I wasn’t the only one experiencing the curse of comparisons. My old show mate Michael Enright was once again facing the same opposition game that marked his tenure the first time he had replaced Gzowski, for one ill-fated year, 1974, on This Country in the Morning. He described it this way, for Maclean’s magazine: “He was warm and cuddly. I was edgy and confrontational. He was rural, small-town Canada. I was urban, big-ugly city. He was Uncle Friendly. I was Mister Meanie.”
Gzowski, in turn, admitted he found Don Harron a hard act to follow. Worse, he was under pressure early in his broadcasting career to sound like the witty and sophisticated Dick Cavett.
After he died, the eulogies poured in. Adam Scott of Ottawa wrote to The Globe and Mail that with Pierre Trudeau and Peter Gzowski gone, “ … nobody seems to have the courage or capacity to follow in their footsteps … too few will offer the sincerest and most needed form of flattery—imitation.”
Believe me, they tried.
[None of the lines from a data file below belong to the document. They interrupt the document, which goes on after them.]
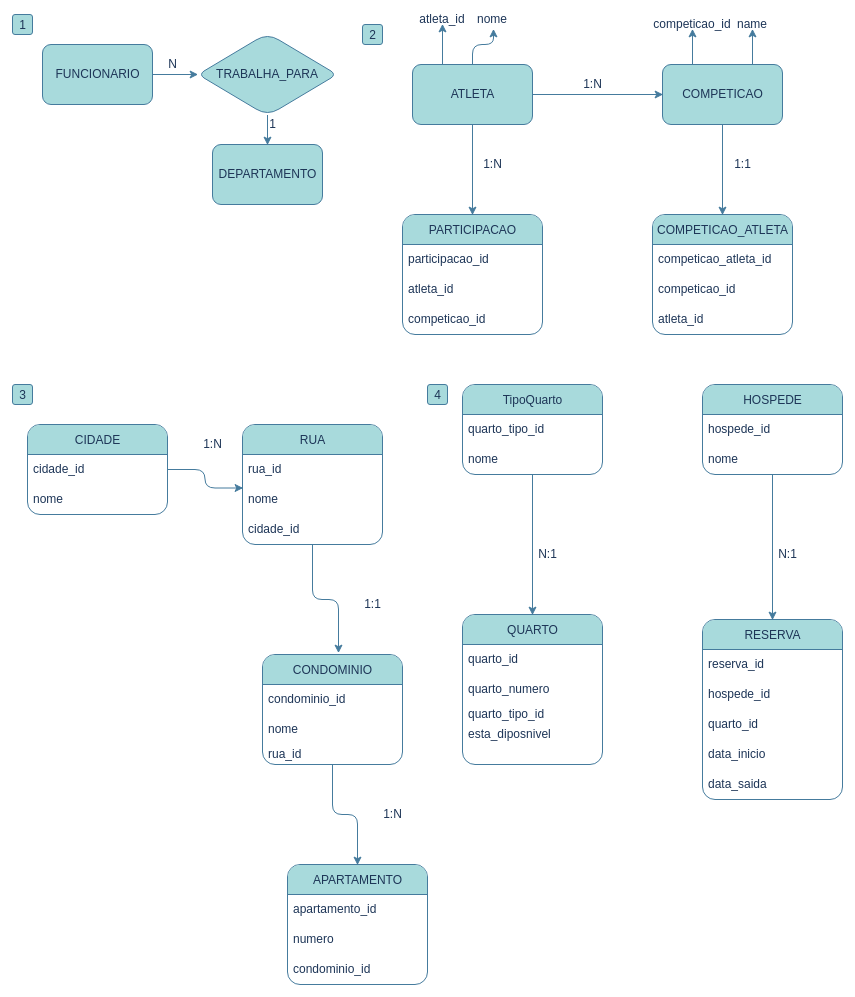
<!DOCTYPE html>
<html lang="pt">
<head>
<meta charset="utf-8">
<title>Diagramas entidade-relacionamento</title>
<style>
:root {
  --fill: #a8dadc;
  --line: #457b9d;
  --ink: #1d3557;
  --paper: #ffffff;
}
* { box-sizing: border-box; }
html, body { margin: 0; overflow: hidden; background: var(--paper); }
.diagram {
  position: relative;
  width: 855px;
  height: 997px;
  overflow: hidden;
  background: var(--paper);
  color: var(--ink);
  font: 12px/14px "Liberation Sans", Arial, sans-serif;
  white-space: nowrap;
}
.edges { position: absolute; left: 0; top: 0; }
.edges path { fill: none; stroke: var(--line); }
.edges .head, .edges .decision { fill: var(--line); }
.edges .decision { fill: var(--fill); }
.badge, .entity, .table, .label { position: absolute; left: var(--x); top: var(--y); }
.badge, .entity {
  display: flex;
  align-items: center;
  justify-content: center;
  background: var(--fill);
  border: 1px solid var(--line);
}
.badge { width: 21px; height: 21px; border-radius: 3px; }
.entity { width: var(--w, 111px); height: 61px; border-radius: 9px; padding-bottom: 1px; }
.label { transform: translate(-50%, -50%); }
.table {
  width: 141px;
  height: var(--h);
  border: 1px solid var(--line);
  border-radius: 13px;
  overflow: hidden;
}
.table h2 {
  display: flex;
  align-items: center;
  justify-content: center;
  height: 30px;
  margin: 0;
  font: inherit;
  background: var(--fill);
  border-bottom: 1px solid var(--line);
}
.table ul { margin: 0; padding: 0 0 0 5px; list-style: none; }
.table li { height: 30px; line-height: 28px; }
.table li.tight { height: 20px; line-height: 18px; }
</style>
</head>
<body>
<main class="diagram">
  <svg class="edges" width="855" height="997" viewBox="0 0 855 997" aria-hidden="true">
    <defs>
      <marker id="arrow" viewBox="0 0 9 9" markerWidth="9" markerHeight="9" refX="8" refY="4.5" orient="auto" markerUnits="userSpaceOnUse">
        <path class="head" d="M8 4.5 L1 8 L2.8 4.5 L1 1 Z"/>
      </marker>
    </defs>
    <path class="decision" d="M204 71 L256 40 Q267.5 33 279 40 L331 71 Q336 74.5 331 78 L279 109 Q267.5 116 256 109 L204 78 Q199 74.5 204 71 Z"/>
    <g marker-end="url(#arrow)">
      <path marker-end="url(#arrow)" d="M153 74.5 H197"/>
      <path marker-end="url(#arrow)" d="M267.5 115 V144"/>
      <path marker-end="url(#arrow)" d="M442.5 64 V25"/>
      <path marker-end="url(#arrow)" d="M472.5 64 V54 Q472.5 44.500 482 44.500 H485 Q493.500 44.500 493.500 38 V30"/>
      <path marker-end="url(#arrow)" d="M533 94.5 H662"/>
      <path marker-end="url(#arrow)" d="M472.5 125 V214"/>
      <path marker-end="url(#arrow)" d="M692.5 64 V30"/>
      <path marker-end="url(#arrow)" d="M752.5 64 V30"/>
      <path marker-end="url(#arrow)" d="M722.5 125 V214"/>
      <path marker-end="url(#arrow)" d="M168 469.5 H195 Q205 469.5 205 479 Q205 488 215 488 H242"/>
      <path marker-end="url(#arrow)" d="M312.5 545 V590 Q312.5 599.5 322 599.5 H329 Q338.5 599.5 338.5 609 V652"/>
      <path marker-end="url(#arrow)" d="M332.5 765 V805 Q332.5 814.5 342 814.5 H348 Q357.5 814.5 357.5 824 V864"/>
      <path marker-end="url(#arrow)" d="M532.5 475 V614"/>
      <path marker-end="url(#arrow)" d="M772.5 475 V619"/>
    </g>
  </svg>

  <section aria-label="Diagrama 1">
    <div class="badge" style="--x:12px;--y:14px">1</div>
    <div class="entity" style="--x:42px;--y:44px">FUNCIONARIO</div>
    <div class="label" style="--x:267px;--y:74px">TRABALHA_PARA</div>
    <div class="entity" style="--x:212px;--y:144px">DEPARTAMENTO</div>
    <div class="label" style="--x:172.5px;--y:64px">N</div>
    <div class="label" style="--x:272.5px;--y:124px">1</div>
  </section>

  <section aria-label="Diagrama 2">
    <div class="badge" style="--x:362px;--y:24px">2</div>
    <div class="label" style="--x:442px;--y:19px">atleta_id</div>
    <div class="label" style="--x:492px;--y:19px">nome</div>
    <div class="label" style="--x:692px;--y:24px">competicao_id</div>
    <div class="label" style="--x:752px;--y:24px">name</div>
    <div class="entity" style="--x:412px;--y:64px;--w:121px">ATLETA</div>
    <div class="entity" style="--x:662px;--y:64px;--w:121px">COMPETICAO</div>
    <div class="label" style="--x:592.5px;--y:84px">1:N</div>
    <div class="label" style="--x:492.5px;--y:164px">1:N</div>
    <div class="label" style="--x:742.5px;--y:164px">1:1</div>
    <article class="table" style="--x:402px;--y:214px;--h:121px">
      <h2>PARTICIPACAO</h2>
      <ul><li>participacao_id</li><li>atleta_id</li><li>competicao_id</li></ul>
    </article>
    <article class="table" style="--x:652px;--y:214px;--h:121px">
      <h2>COMPETICAO_ATLETA</h2>
      <ul><li>competicao_atleta_id</li><li>competicao_id</li><li>atleta_id</li></ul>
    </article>
  </section>

  <section aria-label="Diagrama 3">
    <div class="badge" style="--x:12px;--y:384px">3</div>
    <article class="table" style="--x:27px;--y:424px;--h:91px">
      <h2>CIDADE</h2>
      <ul><li>cidade_id</li><li>nome</li></ul>
    </article>
    <article class="table" style="--x:242px;--y:424px;--h:121px">
      <h2>RUA</h2>
      <ul><li>rua_id</li><li>nome</li><li>cidade_id</li></ul>
    </article>
    <article class="table" style="--x:262px;--y:654px;--h:111px">
      <h2>CONDOMINIO</h2>
      <ul><li>condominio_id</li><li>nome</li><li class="tight">rua_id</li></ul>
    </article>
    <article class="table" style="--x:287px;--y:864px;--h:121px">
      <h2>APARTAMENTO</h2>
      <ul><li>apartamento_id</li><li>numero</li><li>condominio_id</li></ul>
    </article>
    <div class="label" style="--x:212.5px;--y:444px">1:N</div>
    <div class="label" style="--x:372.5px;--y:604px">1:1</div>
    <div class="label" style="--x:392.5px;--y:814px">1:N</div>
  </section>

  <section aria-label="Diagrama 4">
    <div class="badge" style="--x:427px;--y:384px">4</div>
    <article class="table" style="--x:462px;--y:384px;--h:91px">
      <h2>TipoQuarto</h2>
      <ul><li>quarto_tipo_id</li><li>nome</li></ul>
    </article>
    <article class="table" style="--x:702px;--y:384px;--h:91px">
      <h2>HOSPEDE</h2>
      <ul><li>hospede_id</li><li>nome</li></ul>
    </article>
    <article class="table" style="--x:462px;--y:614px;--h:151px">
      <h2>QUARTO</h2>
      <ul><li>quarto_id</li><li>quarto_numero</li><li class="tight">quarto_tipo_id</li><li class="tight">esta_diposnivel</li></ul>
    </article>
    <article class="table" style="--x:702px;--y:619px;--h:181px">
      <h2>RESERVA</h2>
      <ul><li>reserva_id</li><li>hospede_id</li><li>quarto_id</li><li>data_inicio</li><li>data_saida</li></ul>
    </article>
    <div class="label" style="--x:547.5px;--y:554px">N:1</div>
    <div class="label" style="--x:787.5px;--y:554px">N:1</div>
  </section>
</main>
</body>
</html>
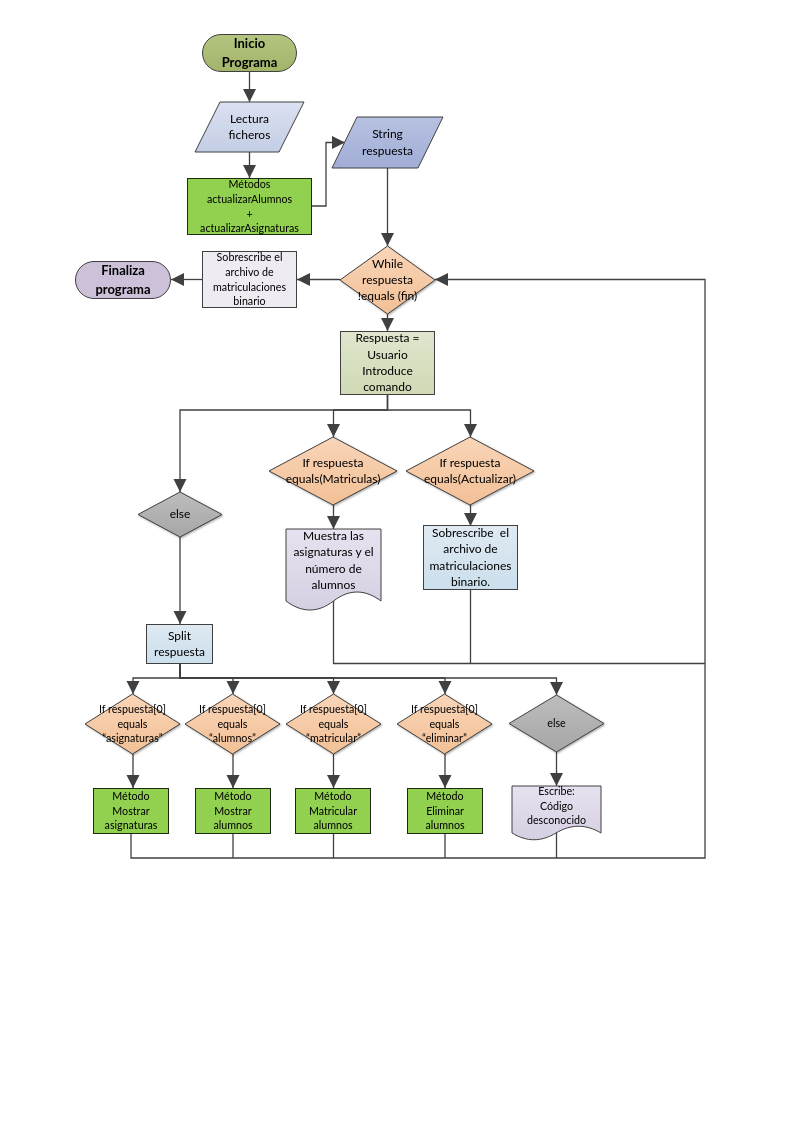
<!DOCTYPE html>
<html lang="es">
<head>
<meta charset="utf-8">
<title>Diagrama de flujo del programa</title>
<style>
:root {
  --ink: #000;
  --line: #404040;
  --start: #abbd75;
  --end: #ccc1d9;
  --method: #92d050;
  --archive: #eeebf2;
}
* { box-sizing: border-box; }
html, body { margin: 0; }
body { background: #fff; }
.flowchart {
  position: relative;
  width: 794px;
  height: 1123px;
  overflow: hidden;
  background: #fff;
  color: var(--ink);
  font-family: Lato, "Open Sans", sans-serif;
}
.connectors { position: absolute; inset: 0; }
.connectors path { fill: none; stroke: var(--line); stroke-width: 1.3; }
.arrows { marker-end: url(#arrow); }
.node {
  position: absolute;
  left: var(--x);
  top: var(--y);
  width: var(--w);
  height: var(--h);
  display: flex;
  align-items: center;
  justify-content: center;
  text-align: center;
  white-space: nowrap;
  font-size: 12px;
  line-height: 16.3px;
}
.node span { position: relative; }
.node svg { position: absolute; left: 0; top: 0; overflow: visible; stroke: var(--line); stroke-width: 1; }
.small { font-size: 10.7px; line-height: 14.6px; }
.terminal {
  border: 1px solid var(--line);
  border-radius: 20px;
  font-size: 13px;
  font-weight: 700;
  line-height: 19px;
}
.start { background: linear-gradient(#b3c480, #a3b56b); }
.end { background: var(--end); }
.box { border: 1px solid var(--line); }
.method { background: var(--method); border-color: #1c2a10; }
.archive { background: var(--archive); }
.command { background: linear-gradient(#dfe6cd, #d0dab5); }
.task { background: linear-gradient(#dfe9f2, #cbdfec); }
.decision svg { filter: drop-shadow(1px 1px 1px rgba(0, 0, 0, .35)); }
.document .text { align-self: flex-start; }
</style>
</head>
<body>
<main class="flowchart">

<svg class="connectors" width="794" height="1123" viewBox="0 0 794 1123" aria-hidden="true">
  <defs>
    <marker id="arrow" markerUnits="userSpaceOnUse" markerWidth="14" markerHeight="14" refX="13" refY="7" orient="auto">
      <polygon points="0,0.5 13,7 0,13.5" fill="#404040"/>
    </marker>
    <linearGradient id="peach" x2="0" y2="1"><stop stop-color="#f9d5b8"/><stop offset="1" stop-color="#f2c096"/></linearGradient>
    <linearGradient id="grey" x2="0" y2="1"><stop stop-color="#bdbdbd"/><stop offset="1" stop-color="#a6a6a6"/></linearGradient>
    <linearGradient id="pale-blue" x2="0" y2="1"><stop stop-color="#dbe1f0"/><stop offset="1" stop-color="#c3cde5"/></linearGradient>
    <linearGradient id="blue" x2="0" y2="1"><stop stop-color="#b7c1e1"/><stop offset="1" stop-color="#a1add6"/></linearGradient>
    <linearGradient id="lilac" x2="0" y2="1"><stop stop-color="#e7e2ef"/><stop offset="1" stop-color="#d6cfe3"/></linearGradient>
    <polygon id="option" points="47.5,0 95,30 47.5,60 0,30" fill="url(#peach)"/>
    <polygon id="condition" points="64,0 128,34 64,68 0,34" fill="url(#peach)"/>
  </defs>
  <g class="arrows-group">
    <path class="arrows" d="M249.5 72V102"/>
    <path class="arrows" d="M249.5 152V178"/>
    <path class="arrows" d="M312 206H326V142.5H345"/>
    <path class="arrows" d="M387.5 168V246"/>
    <path class="arrows" d="M340 279.5H297"/>
    <path class="arrows" d="M202 279.5H171"/>
    <path class="arrows" d="M387.5 314V331"/>
    <path class="arrows" d="M387.5 395V410H180V492"/>
    <path class="arrows" d="M387.5 395V410H333.5V437"/>
    <path class="arrows" d="M387.5 395V410H470.5V437"/>
    <path class="arrows" d="M333.5 505V529"/>
    <path class="arrows" d="M470.5 505V526"/>
    <path class="arrows" d="M180 537V624"/>
    <path class="arrows" d="M180 664V678H133V694"/>
    <path class="arrows" d="M180 664V678H233V694"/>
    <path class="arrows" d="M180 664V678H333.5V694"/>
    <path class="arrows" d="M180 664V678H445V694"/>
    <path class="arrows" d="M180 664V678H556.5V695"/>
    <path class="arrows" d="M133 754V788"/>
    <path class="arrows" d="M233 754V788"/>
    <path class="arrows" d="M333.5 754V788"/>
    <path class="arrows" d="M445 754V788"/>
    <path class="arrows" d="M556.5 752V786"/>
  </g>
  <g class="return-lines">
    <path d="M333.5 600V663.5H705M470.5 590V663.5"/>
    <path d="M233 833V858M333.5 833V858M445 833V858M556.5 832V858"/>
    <path class="arrows" d="M131 833V858H705V279.5H435"/>
  </g>
</svg>

<div class="node terminal start" style="--x:202px;--y:34px;--w:95px;--h:38px"><span>Inicio<br>Programa</span></div>

<div class="node input" style="--x:195px;--y:102px;--w:109px;--h:50px">
  <svg width="109" height="50"><polygon points="25,0 109,0 84,50 0,50" fill="url(#pale-blue)"/></svg>
  <span>Lectura<br>ficheros</span>
</div>

<div class="node box method small" style="--x:187px;--y:178px;--w:125px;--h:57px"><span>Métodos<br>actualizarAlumnos<br>+<br>actualizarAsignaturas</span></div>

<div class="node input" style="--x:332px;--y:117px;--w:111px;--h:51px">
  <svg width="111" height="51"><polygon points="25,0 111,0 86,51 0,51" fill="url(#blue)"/></svg>
  <span>String<br>respuesta</span>
</div>

<div class="node decision" style="--x:340px;--y:246px;--w:95px;--h:68px">
  <svg width="95" height="68"><polygon points="47.5,0 95,34 47.5,68 0,34" fill="url(#peach)"/></svg>
  <span>While<br>respuesta<br>!equals (fin)</span>
</div>

<div class="node box archive small" style="--x:202px;--y:251px;--w:95px;--h:57px"><span>Sobrescribe el<br>archivo de<br>matriculaciones<br>binario</span></div>

<div class="node terminal end" style="--x:75px;--y:261px;--w:96px;--h:38px"><span>Finaliza<br>programa</span></div>

<div class="node box command" style="--x:340px;--y:331px;--w:95px;--h:64px"><span>Respuesta =<br>Usuario<br>Introduce<br>comando</span></div>

<div class="node decision" style="--x:269px;--y:437px;--w:128px;--h:68px">
  <svg width="128" height="68"><use href="#condition"/></svg>
  <span>If respuesta<br>equals(Matriculas)</span>
</div>

<div class="node decision" style="--x:406px;--y:437px;--w:128px;--h:68px">
  <svg width="128" height="68"><use href="#condition"/></svg>
  <span>If respuesta<br>equals(Actualizar)</span>
</div>

<div class="node decision" style="--x:138px;--y:492px;--w:84px;--h:45px">
  <svg width="84" height="45"><polygon points="42,0 84,22.5 42,45 0,22.5" fill="url(#grey)"/></svg>
  <span>else</span>
</div>

<div class="node document" style="--x:286px;--y:529px;--w:95px;--h:80px">
  <svg width="95" height="80"><path d="M0 0H95V72C79 60 63 60 47.5 72S16 84 0 72Z" fill="url(#lilac)"/></svg>
  <span class="text" style="top:-1px">Muestra las<br>asignaturas y el<br>número de<br>alumnos</span>
</div>

<div class="node box task" style="--x:423px;--y:525px;--w:95px;--h:65px"><span>Sobrescribe&nbsp; el<br>archivo de<br>matriculaciones<br>binario.</span></div>

<div class="node box task" style="--x:146px;--y:624px;--w:67px;--h:40px"><span>Split<br>respuesta</span></div>

<div class="node decision small" style="--x:85px;--y:694px;--w:95px;--h:60px">
  <svg width="95" height="60"><use href="#option"/></svg>
  <span>If respuesta[0]<br>equals<br>“asignaturas”</span>
</div>
<div class="node decision small" style="--x:185px;--y:694px;--w:95px;--h:60px">
  <svg width="95" height="60"><use href="#option"/></svg>
  <span>If respuesta[0]<br>equals<br>“alumnos”</span>
</div>
<div class="node decision small" style="--x:286px;--y:694px;--w:95px;--h:60px">
  <svg width="95" height="60"><use href="#option"/></svg>
  <span>If respuesta[0]<br>equals<br>“matricular”</span>
</div>
<div class="node decision small" style="--x:397px;--y:694px;--w:95px;--h:60px">
  <svg width="95" height="60"><use href="#option"/></svg>
  <span>If respuesta[0]<br>equals<br>“eliminar”</span>
</div>
<div class="node decision small" style="--x:509px;--y:695px;--w:95px;--h:57px">
  <svg width="95" height="57"><polygon points="47.5,0 95,28.5 47.5,57 0,28.5" fill="url(#grey)"/></svg>
  <span>else</span>
</div>

<div class="node box method small" style="--x:93px;--y:788px;--w:76px;--h:46px"><span>Método<br>Mostrar<br>asignaturas</span></div>
<div class="node box method small" style="--x:195px;--y:788px;--w:76px;--h:46px"><span>Método<br>Mostrar<br>alumnos</span></div>
<div class="node box method small" style="--x:295px;--y:788px;--w:76px;--h:46px"><span>Método<br>Matricular<br>alumnos</span></div>
<div class="node box method small" style="--x:407px;--y:788px;--w:76px;--h:46px"><span>Método<br>Eliminar<br>alumnos</span></div>

<div class="node document small" style="--x:512px;--y:786px;--w:89px;--h:53px">
  <svg width="89" height="53"><path d="M0 0H89V47C74 38 59 38 44 47S15 56 0 47Z" fill="url(#lilac)"/></svg>
  <span class="text" style="top:-2px">Escribe:<br>Código<br>desconocido</span>
</div>

</main>
</body>
</html>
It can’t be done. Broadcasting is strewn with personalities who feel compelled to imitate those they deem successful. And so we hear one private radio station after the other with morning men aping the vocal mannerisms of Baritone Man! Who’s he, anyway? Not somebody you miss when they’re gone, that’s for sure. Not somebody whose interviews were re-played and celebrated the way Gzowski’s was, both when he retired from Morningside and again, after he died.
The gift he had, as an interviewer, is not one they teach in broadcasting manuals. He just knew the elements of a good spoken story—a narrative with a beginning, middle and end. On radio, the medium he described as second only to the phone in its capacity for intimacy, he would nudge his guests toward the descriptions that took us there, toward the plot points that made us care what happened next. One sensed he had charted the path without the guest even knowing. Like a comic who knows to exit the stage after he gets what could be his last hearty laugh from the audience, Gzowski knew when to stop asking questions: after a brilliant last answer that tied it all up with a bow.
He had help, of course. Producers who rooted out the best talkers across Canada, who pre-interviewed them at length, who prepped them with feedback on what Peter would find most interesting, who wrote up the salient points in briefing notes, who wrote the introductions and suggested questions. Morningside had the CBC’s largest convent of news nuns, a unique breed of mostly white women in their 30’s and 40’s, university educated, well travelled, who worked long hours behind the scenes and sacrificed their personal lives for the reflected glory of serving him (not to be confused with Him).
Even those producers who resented his often pricklish off-air manner, even those who thought he quit daily radio about three years after he lost his appetite for it, knew that the radio show was worth it. Everything Gzowski publicly stood for was worth it, at the time.
“And what of me?” Gzowski writes in the afterword to The Morningside Years. “Was I too … nice on the air, too soft with the bad guys and the politicians and the rich and the famous in general, too, as some people charged—and oh, how I hate this word—unctuous?”
Three years after he left daily radio, the magnetic pull of his legacy compelled CBC Radio execs to call off the futile Peter Who? Mission. They finally hired Shelagh Rogers to take over, and bring back the gentle warmth listeners had missed.
As I write this, the public radio service is forging ahead with renewed commitment to reflecting the Canada that wasn’t as much of a priority on Peter Gzowski’s Morningside, with its celebration of all things homespun. As a nation, we’re mostly plugged-in urbanites, overworking ourselves in multicultural cities and suburbs, competing in a fast paced global society. The topical focus may shift, somewhat, on CBC Radio One. The civility and curiosity Gzowski presented on air will surely live on.
Photos courtesy of CBC Archives.